▶ _WHAT YOU SHOULD DO_
Go line by line through the entries and show those that hold the string "height".
START DATA RECORDS
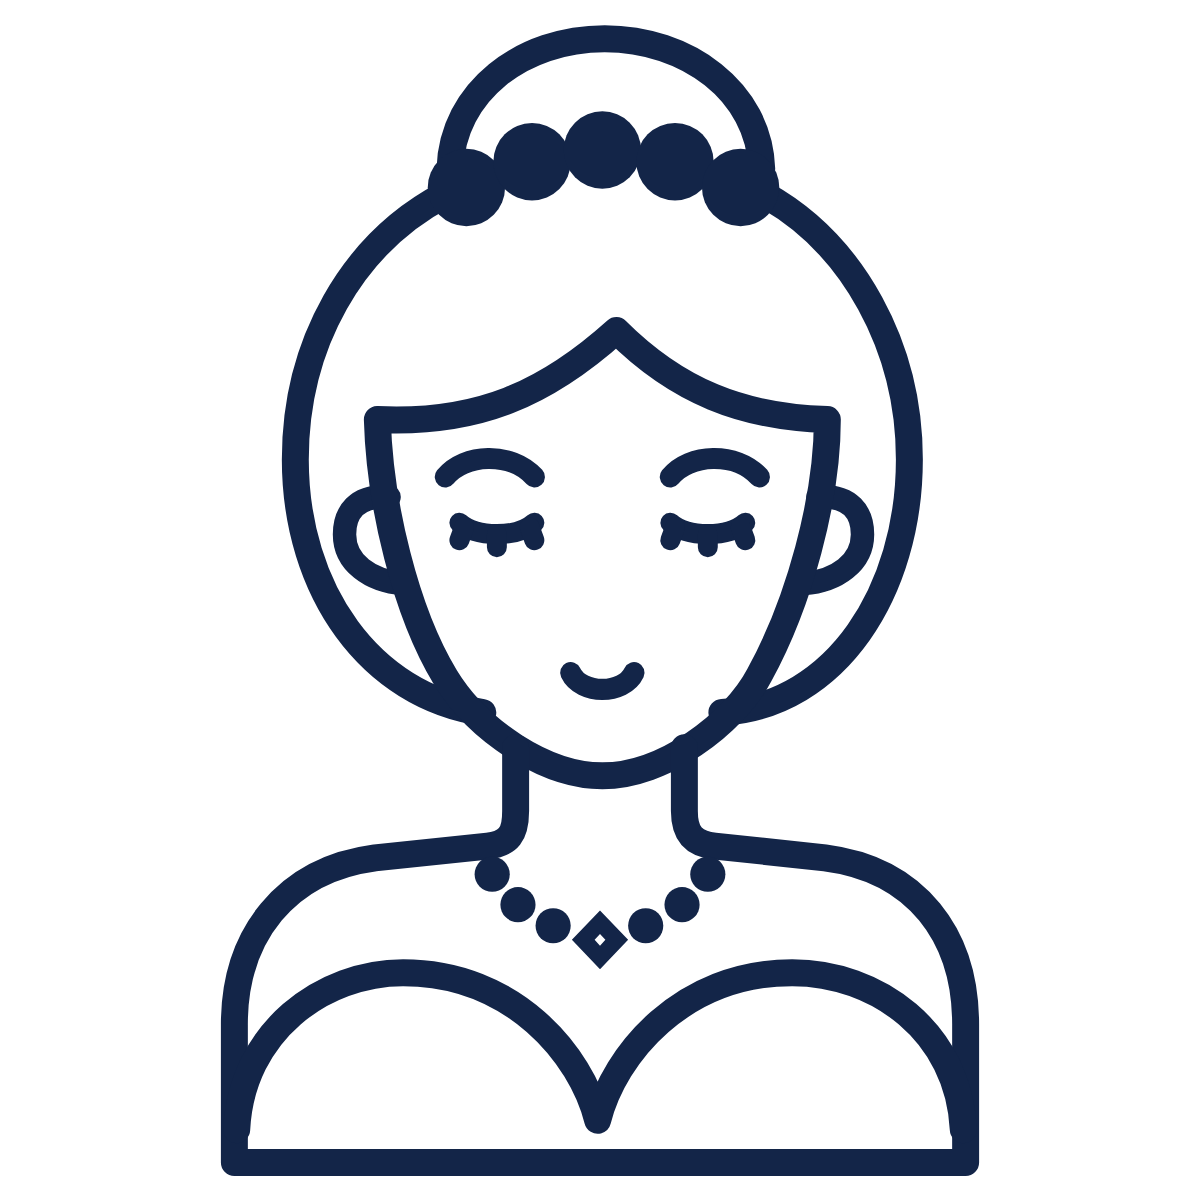
<!DOCTYPE html>
<html lang="en">
<head>
<meta charset="utf-8">
<title>Bride line icon</title>
<style>
  :root { --ink: #132548; --paper: #ffffff; }
  html, body { margin: 0; padding: 0; background: var(--paper); overflow: hidden; }
  .icon { display: block; width: 1200px; height: 1200px; background: var(--paper); }
  .line { fill: none; stroke: var(--ink); stroke-width: 11.5; stroke-linecap: round; stroke-linejoin: round; }
  .ear { stroke-width: 10; }
  .feature { stroke-width: 9; }
  .lash { stroke-width: 8.5; }
  .solid { fill: var(--ink); }
</style>
</head>
<body>
<svg class="icon" viewBox="0 0 512 512" role="img" aria-label="Bride with a beaded hair bun, closed eyes, necklace and strapless gown">
  <defs>
    <g id="closed-eye">
      <path class="line lash" d="M-16 -5C-9 1.500 9 1.500 16 -5"/>
      <path class="line lash" d="M-14 -3L-16 2.500M14 -3L16 2.500M0 0V5.500"/>
    </g>
    <path id="brow" class="line feature" d="M-19 4.500C-11 -5.500 9 -6.500 19 4.500"/>
    <circle id="tiara-bead" class="solid" r="16.500"/>
    <circle id="necklace-bead" class="solid" r="7.500"/>
  </defs>

  <g id="hair">
    <path class="line" d="M192 72C193 39 223 16.500 258 16.500C293 16.500 324 39 325 72"/>
    <path class="line" d="M190 83C150 104 126 147 126 196C126 252 158 297 206 304"/>
    <path class="line" d="M326 83C364 104 388 148 388 196C388 252 357 301 308 304"/>
  </g>

  <g id="tiara">
    <use href="#tiara-bead" x="199" y="80"/>
    <use href="#tiara-bead" x="227" y="69"/>
    <use href="#tiara-bead" x="257" y="64"/>
    <use href="#tiara-bead" x="288" y="69"/>
    <use href="#tiara-bead" x="316" y="80"/>
  </g>

  <g id="ears">
    <path class="line ear" d="M166 212C152 211 147 219 147 228C147 240 158 248 172 249"/>
    <path class="line ear" d="M349 212C363 211 368 219 368 228C368 240 357 248 343 249"/>
  </g>

  <g id="face">
    <path class="line" d="M161 179C204 181 233 168 263 141C289 167 317 178 353 179C353 213 341 257 324 288C313 309 283 331 257 331C233 331 204 312 190 289C173 261 162 215 161 179Z"/>
    <use href="#brow" x="209" y="199"/>
    <use href="#brow" x="305" y="199"/>
    <use href="#closed-eye" x="212" y="228"/>
    <use href="#closed-eye" x="302" y="228"/>
    <path class="line feature" d="M243.500 287C248 296.500 266 296.500 270.500 287"/>
  </g>

  <g id="shoulders">
    <path class="line" d="M220 319V346C220 356 217 360 208 361L160 366C122 371 100 399 100 437V496H412V437C412 399 391 371 352 366L305 361C296 360 292 356 292 346V319"/>
  </g>

  <g id="gown">
    <path class="line" d="M101 482C103 440 138 415 172 415C219 415 248 450 255 478C262 450 291 415 338 415C374 415 409 440 411 482"/>
  </g>

  <g id="necklace">
    <use href="#necklace-bead" x="210" y="373"/>
    <use href="#necklace-bead" x="221" y="386"/>
    <use href="#necklace-bead" x="236" y="395"/>
    <path class="solid" fill-rule="evenodd" d="M256 388.500L268 401L256 413.500L244 401ZM256 398.500L253.700 401L256 403.500L258.300 401Z"/>
    <use href="#necklace-bead" x="275.500" y="395"/>
    <use href="#necklace-bead" x="291" y="386"/>
    <use href="#necklace-bead" x="302" y="373"/>
  </g>
</svg>
</body>
</html>
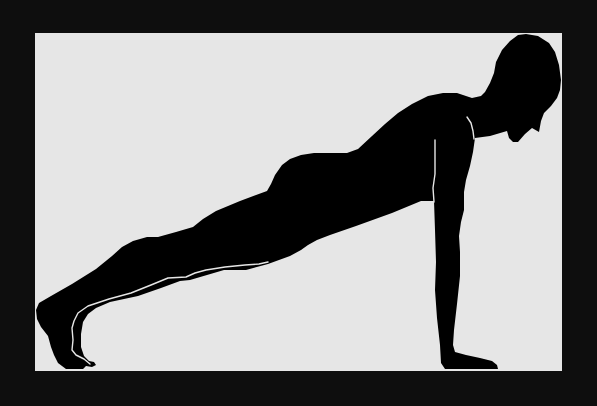
<!DOCTYPE html>
<html lang="en">
<head>
<meta charset="utf-8">
<title>Plank pose</title>
<style>
:root { --frame: #0e0e0e; --panel: #e6e6e6; --figure: #000; }
html, body { margin: 0; background: var(--frame); overflow: hidden; }
.poster { display: block; width: 597px; height: 406px; }
.frame { fill: var(--frame); }
.panel { fill: var(--panel); }
.figure { fill: var(--figure); }
.contour { fill: none; stroke: var(--panel); stroke-width: 1.4; stroke-linejoin: round; stroke-linecap: round; }
</style>
</head>
<body>
<svg class="poster" viewBox="0 0 597 406" role="img" aria-label="Silhouette of a person holding a high plank pose">
  <rect class="frame" width="597" height="406"/>
  <rect class="panel" x="35" y="33" width="527" height="338"/>
  <g class="figure">
    <path id="body" d="M472 98 L481 96 L485 92 L490 83 L494 73 L496 62 L502 50 L510 41 L518 35 L526 34 L538 36 L549 43 L555 52 L559 65 L561 80 L560 90 L557 98 L551 106 L544 113 L541 121 L539 132 L532 128 L525 134 L518 142 L513 142 L509 138 L507 131 L490 136 L475 138 L473 152 L470 166 L466 180 L464 192 L464 210 L461 222 L459 236 L460 252 L460 276 L457 304 L454 330 L453 345 L455 352 L466 355 L480 358 L492 361 L497 365 L498 369 L445 369 L441 363 L440 345 L437 318 L435 290 L436 262 L435 230 L434 201 L421 201 L392 213 L356 226 L330 235 L317 240 L308 245 L301 250 L290 256 L268 264 L246 270 L224 270 L190 280 L180 281 L161 288 L138 296 L110 302 L96 308 L88 314 L83 322 L81 334 L81 347 L84 356 L89 361 L94 362 L96 365 L92 367 L86 366 L83 369 L66 369 L58 363 L54 355 L51 347 L48 336 L41 327 L37 319 L36 310 L39 303 L51 296 L72 284 L96 269 L112 256 L122 247 L133 241 L147 237 L158 237 L176 232 L193 227 L203 219 L216 211 L240 201 L267 191 L271 184 L275 175 L282 165 L290 159 L301 155 L314 153 L347 153 L358 149 L372 136 L385 124 L398 113 L412 104 L428 96 L443 93 L457 93 Z"/>
  </g>
  <g class="contour">
    <path id="arm-front" d="M467 117 L471 123 L473 131 L474 139"/>
    <path id="arm-back" d="M435 140 L435 174 L433 188 L434 202"/>
    <path id="leg-split" d="M268 262 L259 264 L245 265 L225 267 L206 270 L195 273 L186 277 L168 278 L151 285 L131 293 L109 299 L88 306 L78 313 L74 321 L72 328 L73 340 L72 350 L76 355 L84 359 L90 364"/>
  </g>
</svg>
</body>
</html>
END DATA RECORDS
▶ _WORKED SOLUTION_
  .icon { display: block; width: 1200px; height: 1200px; background: var(--paper); }
.poster { display: block; width: 597px; height: 406px; }
  <rect class="frame" width="597" height="406"/>
  <rect class="panel" x="35" y="33" width="527" height="338"/>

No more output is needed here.